However, I think this redirected me to a deeper question.

Top Penny Stocks (Recommended)
Contact Us Today To Consult With Our Professionals To Start Making Huge Profits!
thefitzpatrickcompany.com

What’s the true meaning of friends?

I tried to find an answer by recalling memories on how I make friends before “The Dawn Of Facebook”.

We approach new people, we talk to them, we share, we build trust and most importantly we make connections, in real life. After experiencing parts of our lives together, we value them as “friends.”

Then I asked myself while looking at my Facebook friend list, “How many of them have gone through that process?”

This is why I decided don’t want to get overwhelmed by life updates from people who I don’t even recall who they are.

How Facebook’s News Feed Sorting Algorithm Works

preview

Facebook doesn’t use a chronological feed, like Twitter does (or like Facebook used to). Instead, what you see in your News Feed is determined by an algorithm that sorts things based on what Facebook thinks you want to see. This is a cause of some consternation.

Every so often, a page or person I follow on Facebook complains that their posts are only reaching a small fraction of their followers and begs everyone to add them to their See First list so they can “keep reaching all the fans”. They claim Facebook is cutting them off and hiding them from some of their follower’s feeds so they’ll pay for Promoted posts. But that’s not really how Facebook works.

If you’ve used Facebook for a few years, odds are you’re friends with a few hundred people (most of whom you don’t really care about) and have liked way too many pages (again, most of which you probably don’t care about). My friend count is well north of 1100, and I dread to think about how many Pages I’ve liked.

Facebook wants to keep you and me, the users, engaged.
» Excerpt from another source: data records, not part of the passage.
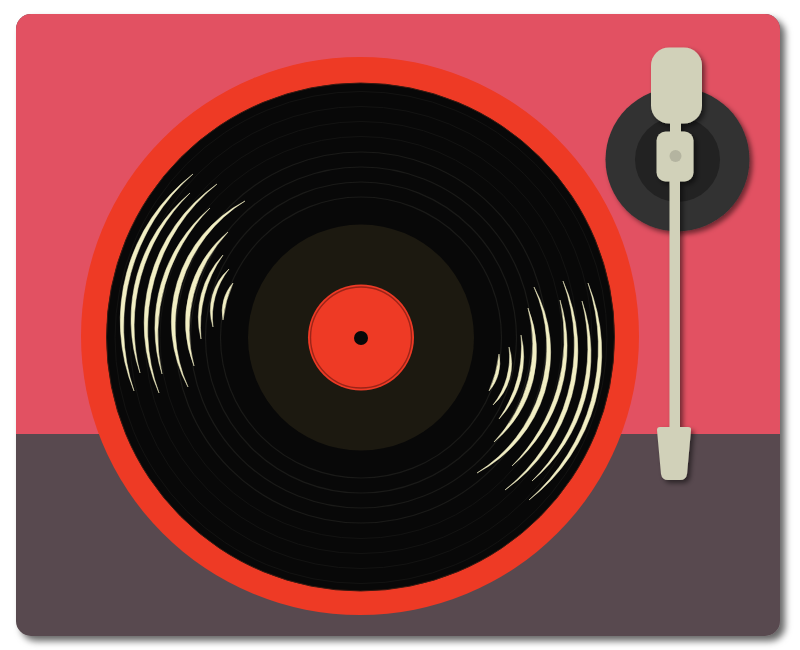
<!DOCTYPE html>
<html lang="en">
<head>
<meta charset="utf-8">
<title>Turntable</title>
<style>
:root {
  --paper: #ffffff;
  --deck-top: #e25162;
  --deck-base: #594a50;
  --platter: #ee3a25;
  --vinyl: #080808;
  --groove: #1a1a18;
  --groove-soft: #131312;
  --label-ring: #1c1910;
  --label-edge: #9c2418;
  --shine: #f2efc4;
  --pivot-outer: #333333;
  --pivot-inner: #222222;
  --arm: #d1d1b9;
  --arm-screw: #b4b4a0;
}
html, body { margin: 0; height: 100%; overflow: hidden; background: var(--paper); }
svg { display: block; width: 800px; height: 650px; }
.deck-top { fill: var(--deck-top); }
.deck-base { fill: var(--deck-base); }
.platter { fill: var(--platter); }
.vinyl { fill: var(--vinyl); stroke: #3a1a12; stroke-width: 1; }
.grooves { fill: none; stroke: var(--groove-soft); stroke-width: 1; }
.grooves .bright { stroke: var(--groove); stroke-width: 1.2; }
.label-ring { fill: var(--label-ring); }
.label { fill: var(--platter); }
.label-line { fill: none; stroke: var(--label-edge); stroke-width: 1.4; }
.shine { fill: var(--shine); stroke: var(--shine); stroke-width: .5; stroke-linejoin: round; }
.pivot-outer { fill: var(--pivot-outer); }
.pivot-inner { fill: var(--pivot-inner); }
.arm { fill: var(--arm); }
.arm-screw { fill: var(--arm-screw); }
</style>
</head>
<body>
<svg viewBox="0 0 800 650" role="img" aria-label="Turntable with a vinyl record and tonearm, seen from above">
  <defs>
    <clipPath id="deck-shape"><rect x="16" y="14" width="764" height="622" rx="15"/></clipPath>
    <filter id="deck-shadow" x="-5%" y="-5%" width="112%" height="112%">
      <feDropShadow dx="5" dy="5" stdDeviation="3.5" flood-color="#000" flood-opacity=".6"/>
    </filter>
    <filter id="part-shadow" filterUnits="userSpaceOnUse" x="590" y="30" width="190" height="470">
      <feDropShadow dx="3" dy="3" stdDeviation="2.5" flood-color="#000" flood-opacity=".5"/>
    </filter>
    <g id="shine-strokes">
      <path d="M193 174A185 185 0 0 0 134 391A203 203 0 0 1 193 174Z"/>
      <path d="M190 193A165 165 0 0 0 140 373A187 187 0 0 1 190 193Z"/>
      <path d="M217 184A170 170 0 0 0 159 393A186 186 0 0 1 217 184Z"/>
      <path d="M210 208A157 157 0 0 0 162 374A181 181 0 0 1 210 208Z"/>
      <path d="M245 201A136 136 0 0 0 188 387A148 148 0 0 1 245 201Z"/>
      <path d="M228 232A117 117 0 0 0 194 366A142 142 0 0 1 228 232Z"/>
      <path d="M223 255A91 91 0 0 0 201 339A129 129 0 0 1 223 255Z"/>
      <path d="M229 269A55 55 0 0 0 213 327A78 78 0 0 1 229 269Z"/>
      <path d="M233 283A43 43 0 0 0 223 320A123 123 0 0 1 233 283Z"/>
    </g>
  </defs>

  <g id="deck">
    <rect class="deck-base" x="16" y="14" width="764" height="622" rx="15" filter="url(#deck-shadow)"/>
    <rect class="deck-top" x="16" y="14" width="764" height="420" clip-path="url(#deck-shape)"/>
  </g>

  <g id="record">
    <circle class="platter" cx="360" cy="336" r="279"/>
    <circle class="vinyl" cx="360.5" cy="337" r="254"/>
    <g class="grooves">
      <circle class="bright" cx="361" cy="337.5" r="140.5"/>
      <circle class="bright" cx="361" cy="337.5" r="155.5"/>
      <circle class="bright" cx="361" cy="337.5" r="170.5"/>
      <circle class="bright" cx="361" cy="337.5" r="185.5"/>
      <circle cx="361" cy="337.5" r="201"/>
      <circle cx="361" cy="337.5" r="216"/>
      <circle cx="361" cy="337.5" r="231"/>
      <circle cx="361" cy="337.5" r="246"/>
    </g>
    <circle class="label-ring" cx="361" cy="337.5" r="113"/>
    <circle class="label" cx="361" cy="337.5" r="53"/>
    <circle class="label-line" cx="361" cy="337.5" r="50.5"/>
    <circle fill="#080808" cx="361" cy="338" r="7"/>
    <g class="shine">
      <use href="#shine-strokes"/>
      <use href="#shine-strokes" transform="rotate(180 361 337)"/>
    </g>
  </g>

  <g id="tonearm">
    <circle class="pivot-outer" cx="677.5" cy="159.500" r="72" filter="url(#part-shadow)"/>
    <circle class="pivot-inner" cx="677.5" cy="159.500" r="42.5"/>
    <g class="arm" filter="url(#part-shadow)">
      <rect x="651" y="47.5" width="51" height="76" rx="18"/>
      <rect x="670" y="118" width="11" height="20"/>
      <rect x="656.500" y="131.500" width="37" height="50" rx="9"/>
      <rect x="669.5" y="175" width="10.500" height="258"/>
      <path d="M660 427H688Q691.500 427 691 430L687 474Q686 480 680 480H668Q662 480 661 474L657 430Q657 427 660 427Z"/>
    </g>
    <circle class="arm-screw" cx="675.5" cy="156" r="6"/>
  </g>
</svg>
</body>
</html>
They have poured millions of dollars into finding ways to keep as many people as possible coming back for another hit of social crack. Showing us a load of stories from former friends or pages we liked to try and win an iPhone 4 isn’t going to achieve that. So Facebook has had to find a way around that.

IMG_9647
IMG_9648
How To Fix “Error 502”
Takes only 2 minutes. (Recommended) Go to 502.erroranswers.com

How Facebook Determines What You See

So how does Facebook determine what stories appear, and what don’t? As they say in their FAQ:

The stories that show in your News Feed are influenced by your connections and activity on Facebook. This helps you to see more stories that interest you from friends you interact with the most. The number of comments and likes a post receives and what kind of story it is (ex: photo, video, status update) can also make it more likely to appear in your News Feed.

This is a little vague, so we reached out to Facebook to find out more.

Facebook has a ton of information on it, and Facebook doesn’t want…

A preschooler’s bubbly personality may rub off on friends

kids clapping in preschool classroom
Happiness may be contagious among preschoolers, a new study suggests.

A preschool classroom is an ecosystem unlike any other. Scents of glue and snack time waft through the air. Bright, clunky art papers the walls. Fun-sized furniture makes visiting adults feel like awkward giants. In the name of science, a team of psychologists spent an entire year inside two such rooms, meticulously documenting changes in preschoolers’ personalities.

By the end of the year, the team had found that kids were sharing a lot more than runny noses with their friends. Preschoolers’ sunny dispositions may actually be contagious. Over the course of a school year, kids who hung out with happy, smiley friends took on more of these traits themselves, the observant scientists found. The results suggest that young children’s personalities rub off on their pals.

Psychologist Jennifer Watling Neal of Michigan State University in East Lansing and colleagues suspected that both inborn temperament and environment help shape kids’ outlooks. “We know that it’s probably a little bit of nature and a little bit of nurture,” Neal says.

Some evidence suggests that personality traits exhibited early in life stick around. Those cruel and entertaining marshmallow tests are a great example of this personality persistence: In a test of self-control, children who held out for an additional…